* **Source information**:
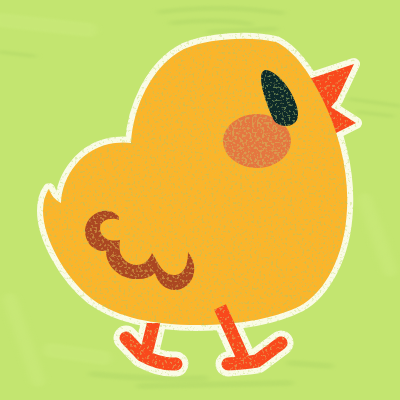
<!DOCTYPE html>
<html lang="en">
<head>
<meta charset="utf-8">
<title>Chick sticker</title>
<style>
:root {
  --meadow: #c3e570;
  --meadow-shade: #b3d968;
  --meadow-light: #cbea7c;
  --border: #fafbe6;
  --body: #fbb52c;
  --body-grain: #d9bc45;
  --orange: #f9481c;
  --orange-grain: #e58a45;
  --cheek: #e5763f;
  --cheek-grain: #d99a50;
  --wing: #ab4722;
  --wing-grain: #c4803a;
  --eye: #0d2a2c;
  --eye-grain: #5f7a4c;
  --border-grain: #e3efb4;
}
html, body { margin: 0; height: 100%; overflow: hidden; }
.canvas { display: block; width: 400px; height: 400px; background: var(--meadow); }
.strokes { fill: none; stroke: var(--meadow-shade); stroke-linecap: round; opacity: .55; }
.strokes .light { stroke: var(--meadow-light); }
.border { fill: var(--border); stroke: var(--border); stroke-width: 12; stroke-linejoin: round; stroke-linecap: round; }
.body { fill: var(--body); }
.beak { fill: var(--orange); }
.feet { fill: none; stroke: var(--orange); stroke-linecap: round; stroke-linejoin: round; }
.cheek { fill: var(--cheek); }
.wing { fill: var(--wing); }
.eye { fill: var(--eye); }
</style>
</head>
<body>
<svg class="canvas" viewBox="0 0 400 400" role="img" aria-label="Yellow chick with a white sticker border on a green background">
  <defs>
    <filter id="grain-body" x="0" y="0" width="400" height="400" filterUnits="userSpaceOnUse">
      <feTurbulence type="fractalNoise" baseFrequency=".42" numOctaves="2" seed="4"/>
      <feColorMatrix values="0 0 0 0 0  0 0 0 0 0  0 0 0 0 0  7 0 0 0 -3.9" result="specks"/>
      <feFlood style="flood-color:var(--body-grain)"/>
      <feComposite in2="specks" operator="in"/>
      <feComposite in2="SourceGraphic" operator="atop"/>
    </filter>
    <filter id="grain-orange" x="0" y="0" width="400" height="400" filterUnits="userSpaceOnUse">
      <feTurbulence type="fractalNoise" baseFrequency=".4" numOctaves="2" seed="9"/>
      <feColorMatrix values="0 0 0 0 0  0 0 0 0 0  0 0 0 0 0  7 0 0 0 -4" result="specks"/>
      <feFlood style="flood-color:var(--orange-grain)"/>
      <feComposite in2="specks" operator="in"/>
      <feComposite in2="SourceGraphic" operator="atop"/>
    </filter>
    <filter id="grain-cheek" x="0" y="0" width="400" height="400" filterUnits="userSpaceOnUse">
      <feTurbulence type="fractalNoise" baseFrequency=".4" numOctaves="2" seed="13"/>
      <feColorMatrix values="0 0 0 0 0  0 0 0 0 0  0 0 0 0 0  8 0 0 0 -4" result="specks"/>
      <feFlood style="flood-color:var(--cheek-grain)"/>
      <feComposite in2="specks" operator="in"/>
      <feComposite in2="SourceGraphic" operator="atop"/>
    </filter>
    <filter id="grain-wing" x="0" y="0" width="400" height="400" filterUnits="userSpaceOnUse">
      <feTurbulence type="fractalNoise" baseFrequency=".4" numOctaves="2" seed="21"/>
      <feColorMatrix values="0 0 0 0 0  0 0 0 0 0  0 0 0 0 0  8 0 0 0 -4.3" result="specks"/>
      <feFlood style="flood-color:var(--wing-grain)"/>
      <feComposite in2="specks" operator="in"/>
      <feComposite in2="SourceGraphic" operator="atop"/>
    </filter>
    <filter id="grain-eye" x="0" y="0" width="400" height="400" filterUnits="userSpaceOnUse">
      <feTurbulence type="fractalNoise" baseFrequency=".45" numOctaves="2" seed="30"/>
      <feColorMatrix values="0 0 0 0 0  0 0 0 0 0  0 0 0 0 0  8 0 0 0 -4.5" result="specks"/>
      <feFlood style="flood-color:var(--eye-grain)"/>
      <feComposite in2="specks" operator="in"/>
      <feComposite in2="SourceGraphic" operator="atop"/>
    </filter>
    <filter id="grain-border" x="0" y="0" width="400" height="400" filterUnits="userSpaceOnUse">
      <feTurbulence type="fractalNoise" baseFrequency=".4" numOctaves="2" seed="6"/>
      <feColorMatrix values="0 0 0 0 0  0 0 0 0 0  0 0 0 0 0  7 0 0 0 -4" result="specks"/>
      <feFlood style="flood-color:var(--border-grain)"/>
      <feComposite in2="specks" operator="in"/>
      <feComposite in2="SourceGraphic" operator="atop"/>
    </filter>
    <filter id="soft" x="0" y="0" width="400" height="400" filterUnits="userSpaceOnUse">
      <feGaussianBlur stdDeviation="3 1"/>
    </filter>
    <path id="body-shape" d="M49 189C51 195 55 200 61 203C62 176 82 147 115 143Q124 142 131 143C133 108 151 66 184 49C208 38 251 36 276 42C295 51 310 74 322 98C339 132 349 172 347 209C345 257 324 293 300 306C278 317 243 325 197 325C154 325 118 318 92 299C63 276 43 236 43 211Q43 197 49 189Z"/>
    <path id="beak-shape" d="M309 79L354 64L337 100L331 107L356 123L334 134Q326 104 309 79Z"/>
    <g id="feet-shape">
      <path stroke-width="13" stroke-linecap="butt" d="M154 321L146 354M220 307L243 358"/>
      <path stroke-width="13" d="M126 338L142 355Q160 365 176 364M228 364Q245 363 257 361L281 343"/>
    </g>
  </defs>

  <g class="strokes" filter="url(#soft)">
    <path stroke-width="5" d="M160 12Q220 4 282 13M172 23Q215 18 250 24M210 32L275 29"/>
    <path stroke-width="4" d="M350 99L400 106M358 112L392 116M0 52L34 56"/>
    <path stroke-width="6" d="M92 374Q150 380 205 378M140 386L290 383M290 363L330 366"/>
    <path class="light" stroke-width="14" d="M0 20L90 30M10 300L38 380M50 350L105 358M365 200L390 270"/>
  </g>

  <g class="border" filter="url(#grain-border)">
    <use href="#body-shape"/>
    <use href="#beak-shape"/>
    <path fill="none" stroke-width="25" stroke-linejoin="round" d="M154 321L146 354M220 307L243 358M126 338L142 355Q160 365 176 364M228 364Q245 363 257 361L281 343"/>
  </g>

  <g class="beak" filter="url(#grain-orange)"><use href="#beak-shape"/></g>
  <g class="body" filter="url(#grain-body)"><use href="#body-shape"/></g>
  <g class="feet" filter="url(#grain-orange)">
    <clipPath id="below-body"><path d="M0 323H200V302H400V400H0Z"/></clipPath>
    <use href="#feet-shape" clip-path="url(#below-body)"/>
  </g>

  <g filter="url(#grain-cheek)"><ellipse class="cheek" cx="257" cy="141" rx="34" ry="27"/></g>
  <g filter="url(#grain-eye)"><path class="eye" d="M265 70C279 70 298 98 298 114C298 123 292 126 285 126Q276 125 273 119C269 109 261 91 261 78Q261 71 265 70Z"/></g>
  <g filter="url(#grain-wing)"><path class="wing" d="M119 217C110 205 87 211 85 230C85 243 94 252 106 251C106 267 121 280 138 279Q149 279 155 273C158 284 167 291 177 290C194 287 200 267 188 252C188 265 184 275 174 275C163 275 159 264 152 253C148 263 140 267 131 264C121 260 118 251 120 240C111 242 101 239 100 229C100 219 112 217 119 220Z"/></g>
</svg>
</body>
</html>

* * *

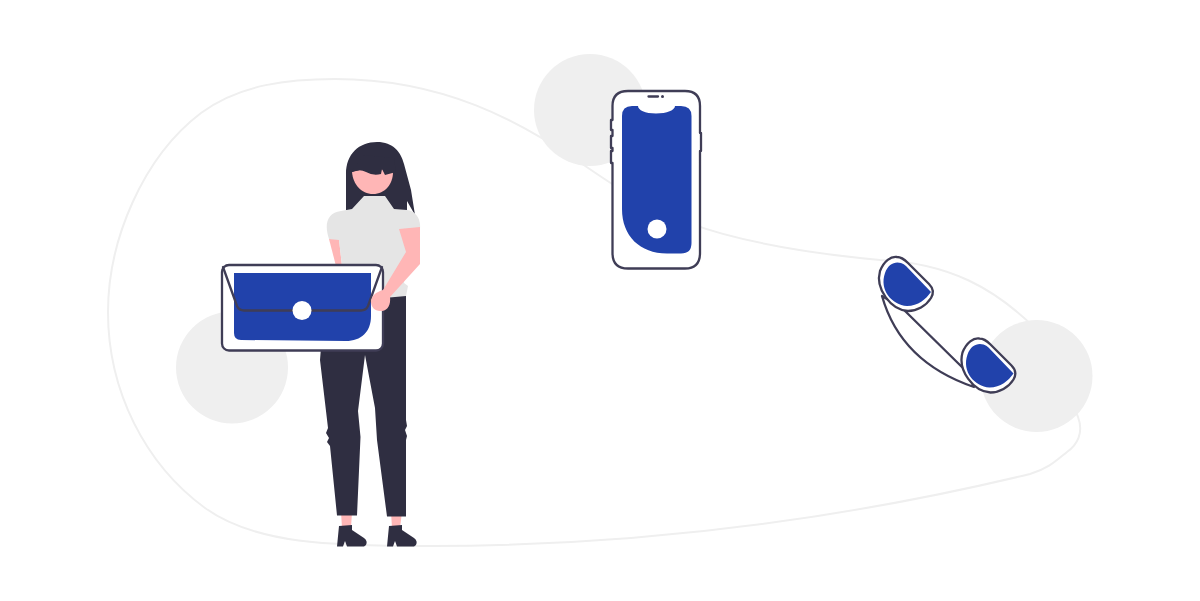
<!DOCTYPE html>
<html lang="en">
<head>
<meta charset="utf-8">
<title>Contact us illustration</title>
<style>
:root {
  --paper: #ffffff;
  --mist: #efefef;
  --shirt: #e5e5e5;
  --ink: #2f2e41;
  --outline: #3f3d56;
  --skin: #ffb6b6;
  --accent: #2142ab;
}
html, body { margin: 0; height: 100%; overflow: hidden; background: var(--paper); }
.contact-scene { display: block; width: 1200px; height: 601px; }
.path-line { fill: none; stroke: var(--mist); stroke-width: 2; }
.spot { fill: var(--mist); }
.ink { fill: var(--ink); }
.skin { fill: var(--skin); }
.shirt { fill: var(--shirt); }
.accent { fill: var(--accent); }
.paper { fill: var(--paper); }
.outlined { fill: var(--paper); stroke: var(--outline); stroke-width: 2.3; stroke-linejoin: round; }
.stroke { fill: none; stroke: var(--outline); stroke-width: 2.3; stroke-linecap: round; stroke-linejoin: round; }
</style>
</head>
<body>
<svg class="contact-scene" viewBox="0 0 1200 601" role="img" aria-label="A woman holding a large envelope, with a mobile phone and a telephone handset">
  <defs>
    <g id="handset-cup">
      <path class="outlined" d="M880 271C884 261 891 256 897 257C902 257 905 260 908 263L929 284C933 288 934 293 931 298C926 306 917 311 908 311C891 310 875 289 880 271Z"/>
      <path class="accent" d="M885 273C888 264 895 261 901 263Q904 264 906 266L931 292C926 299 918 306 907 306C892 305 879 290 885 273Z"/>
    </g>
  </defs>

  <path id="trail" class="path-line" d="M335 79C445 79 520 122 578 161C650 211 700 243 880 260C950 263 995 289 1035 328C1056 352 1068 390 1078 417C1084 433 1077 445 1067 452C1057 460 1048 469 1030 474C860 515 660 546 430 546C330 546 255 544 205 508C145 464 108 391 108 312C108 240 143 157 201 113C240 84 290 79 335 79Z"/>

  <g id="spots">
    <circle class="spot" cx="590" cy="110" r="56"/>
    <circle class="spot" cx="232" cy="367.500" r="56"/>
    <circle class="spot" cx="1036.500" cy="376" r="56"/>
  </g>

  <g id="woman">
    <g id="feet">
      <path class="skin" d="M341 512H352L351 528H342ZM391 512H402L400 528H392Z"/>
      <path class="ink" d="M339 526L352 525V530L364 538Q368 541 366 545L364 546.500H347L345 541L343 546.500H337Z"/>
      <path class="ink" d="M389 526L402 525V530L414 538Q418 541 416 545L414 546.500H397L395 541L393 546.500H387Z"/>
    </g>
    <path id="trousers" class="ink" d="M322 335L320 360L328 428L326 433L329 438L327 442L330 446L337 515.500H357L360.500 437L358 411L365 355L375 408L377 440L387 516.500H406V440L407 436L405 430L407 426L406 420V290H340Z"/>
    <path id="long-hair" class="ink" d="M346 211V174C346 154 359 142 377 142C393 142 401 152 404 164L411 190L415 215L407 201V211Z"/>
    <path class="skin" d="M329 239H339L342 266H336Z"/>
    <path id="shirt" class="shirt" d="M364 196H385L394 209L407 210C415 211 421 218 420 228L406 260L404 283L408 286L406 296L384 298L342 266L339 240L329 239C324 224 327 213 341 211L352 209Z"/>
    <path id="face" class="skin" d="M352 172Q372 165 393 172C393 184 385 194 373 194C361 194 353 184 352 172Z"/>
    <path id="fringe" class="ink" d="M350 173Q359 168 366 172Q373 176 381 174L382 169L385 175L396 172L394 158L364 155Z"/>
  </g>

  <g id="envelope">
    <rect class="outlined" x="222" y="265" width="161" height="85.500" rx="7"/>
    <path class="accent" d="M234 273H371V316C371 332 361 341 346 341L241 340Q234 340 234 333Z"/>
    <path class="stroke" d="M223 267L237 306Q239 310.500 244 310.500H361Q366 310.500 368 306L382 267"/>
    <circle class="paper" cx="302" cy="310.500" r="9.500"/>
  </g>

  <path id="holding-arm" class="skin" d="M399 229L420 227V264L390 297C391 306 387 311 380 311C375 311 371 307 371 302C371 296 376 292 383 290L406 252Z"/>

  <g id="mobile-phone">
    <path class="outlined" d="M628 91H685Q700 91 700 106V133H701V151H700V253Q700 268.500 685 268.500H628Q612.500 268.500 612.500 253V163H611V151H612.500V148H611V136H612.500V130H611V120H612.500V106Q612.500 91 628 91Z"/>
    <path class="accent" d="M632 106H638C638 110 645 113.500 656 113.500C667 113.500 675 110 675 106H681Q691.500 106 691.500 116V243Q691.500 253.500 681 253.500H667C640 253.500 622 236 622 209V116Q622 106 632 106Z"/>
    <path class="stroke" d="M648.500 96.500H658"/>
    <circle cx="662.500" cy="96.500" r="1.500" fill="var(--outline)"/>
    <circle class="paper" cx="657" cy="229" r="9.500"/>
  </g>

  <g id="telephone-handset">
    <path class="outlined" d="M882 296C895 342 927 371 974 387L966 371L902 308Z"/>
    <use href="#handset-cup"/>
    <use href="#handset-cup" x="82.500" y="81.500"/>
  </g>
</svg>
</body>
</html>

* **What this task involves**:
Given the listing, work out the number of lines in which the word "style" is found, and supply only that number.

* **Expected answer**:
10